Your Startup is Not a Business. Stop Treating it Like One.

“So what is it that makes some startups successful and leaves others selling off their furniture? Simply this: startups are not small versions of large companies.”

— Steve Blank

I couldn’t agree more — a small business or a large company has the goal of delivering to customers in a proven way. But startups are fundamentally different. By sheer definition a startup should be a team on a mission to deliver to customers in an UNproven way. That’s the whole point: you’re uncovering a new market. And yet how many start-ups raise money, hire and expand their team, and have yet to uncover a clear market for their product?!

Just recently I took the first steps in a new venture — testing an assumption that a specific audience would sign-up for a monthly subscription e-commerce service. And guess what — I was wrong. The idea was fraught with problems, specifically operational and sourcing, along with the challenges of competing with established services like Gilt Groupe. So we “pivoted,” and explored other audiences and customer groups that might have a need — a true NEED for a monthly subscription commerce service. My team and I found a great idea.

We tested this idea quickly (and for free) by sending out a survey to some friends and family who are our target audience. The info we’ve received from a simple eight question survey has been invaluable. In total, we’ve spent $15 — on beer for our discussions.

Cut to two weeks later. We’ve setup a landing page experience for two possible business concepts, and tested them both, running traffic to them with Google AdWords, and seeing how each idea performed. A clear winner emerged.

We’ve taken that idea and build it out through wireframes and mockups, and figuring out basic operational considerations.

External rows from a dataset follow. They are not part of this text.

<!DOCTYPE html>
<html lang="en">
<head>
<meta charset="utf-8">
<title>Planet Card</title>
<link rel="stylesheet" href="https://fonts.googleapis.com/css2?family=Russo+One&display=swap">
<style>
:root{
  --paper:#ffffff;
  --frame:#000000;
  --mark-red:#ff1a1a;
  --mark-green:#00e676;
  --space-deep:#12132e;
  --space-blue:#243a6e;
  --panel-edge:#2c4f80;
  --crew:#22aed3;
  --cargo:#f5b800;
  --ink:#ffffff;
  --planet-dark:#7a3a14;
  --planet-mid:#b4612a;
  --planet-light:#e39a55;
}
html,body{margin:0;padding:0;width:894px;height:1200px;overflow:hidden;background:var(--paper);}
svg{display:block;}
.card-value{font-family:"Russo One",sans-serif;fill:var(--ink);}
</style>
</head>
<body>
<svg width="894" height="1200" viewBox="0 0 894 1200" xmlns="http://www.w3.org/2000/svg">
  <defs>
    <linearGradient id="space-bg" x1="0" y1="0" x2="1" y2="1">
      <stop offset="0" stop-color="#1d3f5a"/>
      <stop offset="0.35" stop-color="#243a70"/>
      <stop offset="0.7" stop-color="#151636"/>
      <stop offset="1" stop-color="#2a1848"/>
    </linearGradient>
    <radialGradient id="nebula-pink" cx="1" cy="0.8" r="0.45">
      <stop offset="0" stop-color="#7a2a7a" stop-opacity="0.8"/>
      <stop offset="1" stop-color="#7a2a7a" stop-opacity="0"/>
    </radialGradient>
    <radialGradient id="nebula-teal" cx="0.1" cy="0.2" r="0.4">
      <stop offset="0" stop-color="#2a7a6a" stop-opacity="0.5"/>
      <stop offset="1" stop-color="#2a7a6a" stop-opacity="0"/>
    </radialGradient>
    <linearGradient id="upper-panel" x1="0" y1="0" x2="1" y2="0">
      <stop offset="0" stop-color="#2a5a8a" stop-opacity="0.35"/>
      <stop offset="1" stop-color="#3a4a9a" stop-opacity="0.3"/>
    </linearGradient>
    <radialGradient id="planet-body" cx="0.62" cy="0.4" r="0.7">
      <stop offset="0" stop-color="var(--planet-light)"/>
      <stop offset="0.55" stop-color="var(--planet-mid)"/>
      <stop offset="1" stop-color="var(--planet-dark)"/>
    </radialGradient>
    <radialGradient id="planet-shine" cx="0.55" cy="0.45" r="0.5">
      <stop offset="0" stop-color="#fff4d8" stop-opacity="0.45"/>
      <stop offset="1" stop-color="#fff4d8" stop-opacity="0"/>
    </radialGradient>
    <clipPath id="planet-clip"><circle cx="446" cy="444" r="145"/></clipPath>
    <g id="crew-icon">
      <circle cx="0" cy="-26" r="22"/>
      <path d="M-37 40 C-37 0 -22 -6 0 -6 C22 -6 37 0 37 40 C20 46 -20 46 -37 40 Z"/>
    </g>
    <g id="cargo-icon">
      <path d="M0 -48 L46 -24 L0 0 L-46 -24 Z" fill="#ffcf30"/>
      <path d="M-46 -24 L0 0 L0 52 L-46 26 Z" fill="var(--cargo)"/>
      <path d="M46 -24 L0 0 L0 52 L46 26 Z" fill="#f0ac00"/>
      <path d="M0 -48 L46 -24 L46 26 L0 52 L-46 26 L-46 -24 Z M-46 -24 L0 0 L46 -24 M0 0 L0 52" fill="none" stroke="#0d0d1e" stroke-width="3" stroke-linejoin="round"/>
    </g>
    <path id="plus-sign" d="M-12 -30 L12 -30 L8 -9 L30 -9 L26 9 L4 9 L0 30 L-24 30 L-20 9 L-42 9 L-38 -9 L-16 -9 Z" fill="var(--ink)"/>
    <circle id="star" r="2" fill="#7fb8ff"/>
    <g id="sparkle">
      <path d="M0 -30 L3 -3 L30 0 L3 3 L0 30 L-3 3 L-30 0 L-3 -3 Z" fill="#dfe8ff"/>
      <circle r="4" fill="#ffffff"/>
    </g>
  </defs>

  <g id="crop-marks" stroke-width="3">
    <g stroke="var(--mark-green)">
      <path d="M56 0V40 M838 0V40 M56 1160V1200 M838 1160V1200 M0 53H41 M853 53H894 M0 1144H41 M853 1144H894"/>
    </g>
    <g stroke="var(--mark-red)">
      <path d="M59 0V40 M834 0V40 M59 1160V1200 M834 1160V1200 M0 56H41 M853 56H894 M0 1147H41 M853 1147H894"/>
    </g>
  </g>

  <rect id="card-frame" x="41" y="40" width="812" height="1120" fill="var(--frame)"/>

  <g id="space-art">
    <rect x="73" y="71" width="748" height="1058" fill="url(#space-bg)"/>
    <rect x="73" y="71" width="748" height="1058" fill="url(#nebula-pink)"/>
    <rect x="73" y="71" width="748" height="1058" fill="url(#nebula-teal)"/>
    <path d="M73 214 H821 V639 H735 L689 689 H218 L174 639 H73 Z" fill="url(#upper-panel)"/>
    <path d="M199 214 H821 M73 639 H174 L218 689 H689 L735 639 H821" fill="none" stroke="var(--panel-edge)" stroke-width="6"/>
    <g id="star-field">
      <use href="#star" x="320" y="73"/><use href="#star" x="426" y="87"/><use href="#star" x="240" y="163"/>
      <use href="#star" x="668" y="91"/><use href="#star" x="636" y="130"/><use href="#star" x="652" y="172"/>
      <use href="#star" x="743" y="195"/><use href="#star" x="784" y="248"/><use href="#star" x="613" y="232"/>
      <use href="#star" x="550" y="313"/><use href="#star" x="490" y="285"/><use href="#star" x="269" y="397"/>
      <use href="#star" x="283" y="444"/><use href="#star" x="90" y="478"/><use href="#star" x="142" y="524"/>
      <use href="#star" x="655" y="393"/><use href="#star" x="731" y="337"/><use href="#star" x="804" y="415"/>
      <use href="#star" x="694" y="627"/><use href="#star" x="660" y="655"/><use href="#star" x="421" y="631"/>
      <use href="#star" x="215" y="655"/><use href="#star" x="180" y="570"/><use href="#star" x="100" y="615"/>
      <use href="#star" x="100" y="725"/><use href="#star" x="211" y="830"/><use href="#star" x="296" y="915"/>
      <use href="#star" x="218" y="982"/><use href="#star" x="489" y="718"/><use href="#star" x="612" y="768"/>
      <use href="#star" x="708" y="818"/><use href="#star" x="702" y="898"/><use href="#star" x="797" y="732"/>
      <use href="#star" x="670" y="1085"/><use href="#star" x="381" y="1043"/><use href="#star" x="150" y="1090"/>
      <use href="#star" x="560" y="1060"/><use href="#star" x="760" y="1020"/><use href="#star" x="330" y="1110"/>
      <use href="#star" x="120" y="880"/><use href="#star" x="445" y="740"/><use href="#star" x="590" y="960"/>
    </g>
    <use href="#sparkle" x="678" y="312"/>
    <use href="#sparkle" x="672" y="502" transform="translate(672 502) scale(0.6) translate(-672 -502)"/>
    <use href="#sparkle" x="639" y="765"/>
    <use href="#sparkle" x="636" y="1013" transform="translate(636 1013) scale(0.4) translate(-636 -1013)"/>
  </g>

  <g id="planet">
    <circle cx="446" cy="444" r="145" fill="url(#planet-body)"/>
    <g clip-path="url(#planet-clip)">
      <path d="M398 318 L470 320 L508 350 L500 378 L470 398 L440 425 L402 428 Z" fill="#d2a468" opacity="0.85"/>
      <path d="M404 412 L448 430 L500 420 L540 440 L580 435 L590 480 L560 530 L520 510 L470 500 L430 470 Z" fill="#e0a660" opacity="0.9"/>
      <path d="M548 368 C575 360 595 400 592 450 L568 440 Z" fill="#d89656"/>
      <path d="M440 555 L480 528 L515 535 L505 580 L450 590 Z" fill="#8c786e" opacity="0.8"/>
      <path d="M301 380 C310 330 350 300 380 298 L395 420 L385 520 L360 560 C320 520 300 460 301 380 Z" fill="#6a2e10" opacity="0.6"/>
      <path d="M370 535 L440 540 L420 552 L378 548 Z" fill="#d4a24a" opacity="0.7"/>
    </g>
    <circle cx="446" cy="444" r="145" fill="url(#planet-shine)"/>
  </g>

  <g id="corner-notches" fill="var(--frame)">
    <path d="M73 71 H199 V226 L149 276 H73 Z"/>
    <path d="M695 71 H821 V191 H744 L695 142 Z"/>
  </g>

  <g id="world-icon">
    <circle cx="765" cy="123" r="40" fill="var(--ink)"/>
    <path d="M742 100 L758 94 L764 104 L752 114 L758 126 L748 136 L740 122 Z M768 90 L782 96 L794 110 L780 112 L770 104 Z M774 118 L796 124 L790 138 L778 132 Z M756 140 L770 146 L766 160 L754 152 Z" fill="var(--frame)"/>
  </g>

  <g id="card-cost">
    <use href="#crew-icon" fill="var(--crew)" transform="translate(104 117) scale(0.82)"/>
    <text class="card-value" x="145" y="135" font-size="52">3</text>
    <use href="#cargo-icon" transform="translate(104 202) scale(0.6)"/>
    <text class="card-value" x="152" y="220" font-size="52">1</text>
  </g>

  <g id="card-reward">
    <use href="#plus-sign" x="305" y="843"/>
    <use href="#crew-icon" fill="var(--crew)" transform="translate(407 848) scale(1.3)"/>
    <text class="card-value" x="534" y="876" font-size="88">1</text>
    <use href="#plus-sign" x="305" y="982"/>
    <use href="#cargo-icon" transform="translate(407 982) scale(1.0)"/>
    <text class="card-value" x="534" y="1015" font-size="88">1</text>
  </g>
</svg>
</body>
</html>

We plan to launch at the end of June.

The point here is though — we’re validating a business idea, at each and every step. But we DO NOT have a business yet.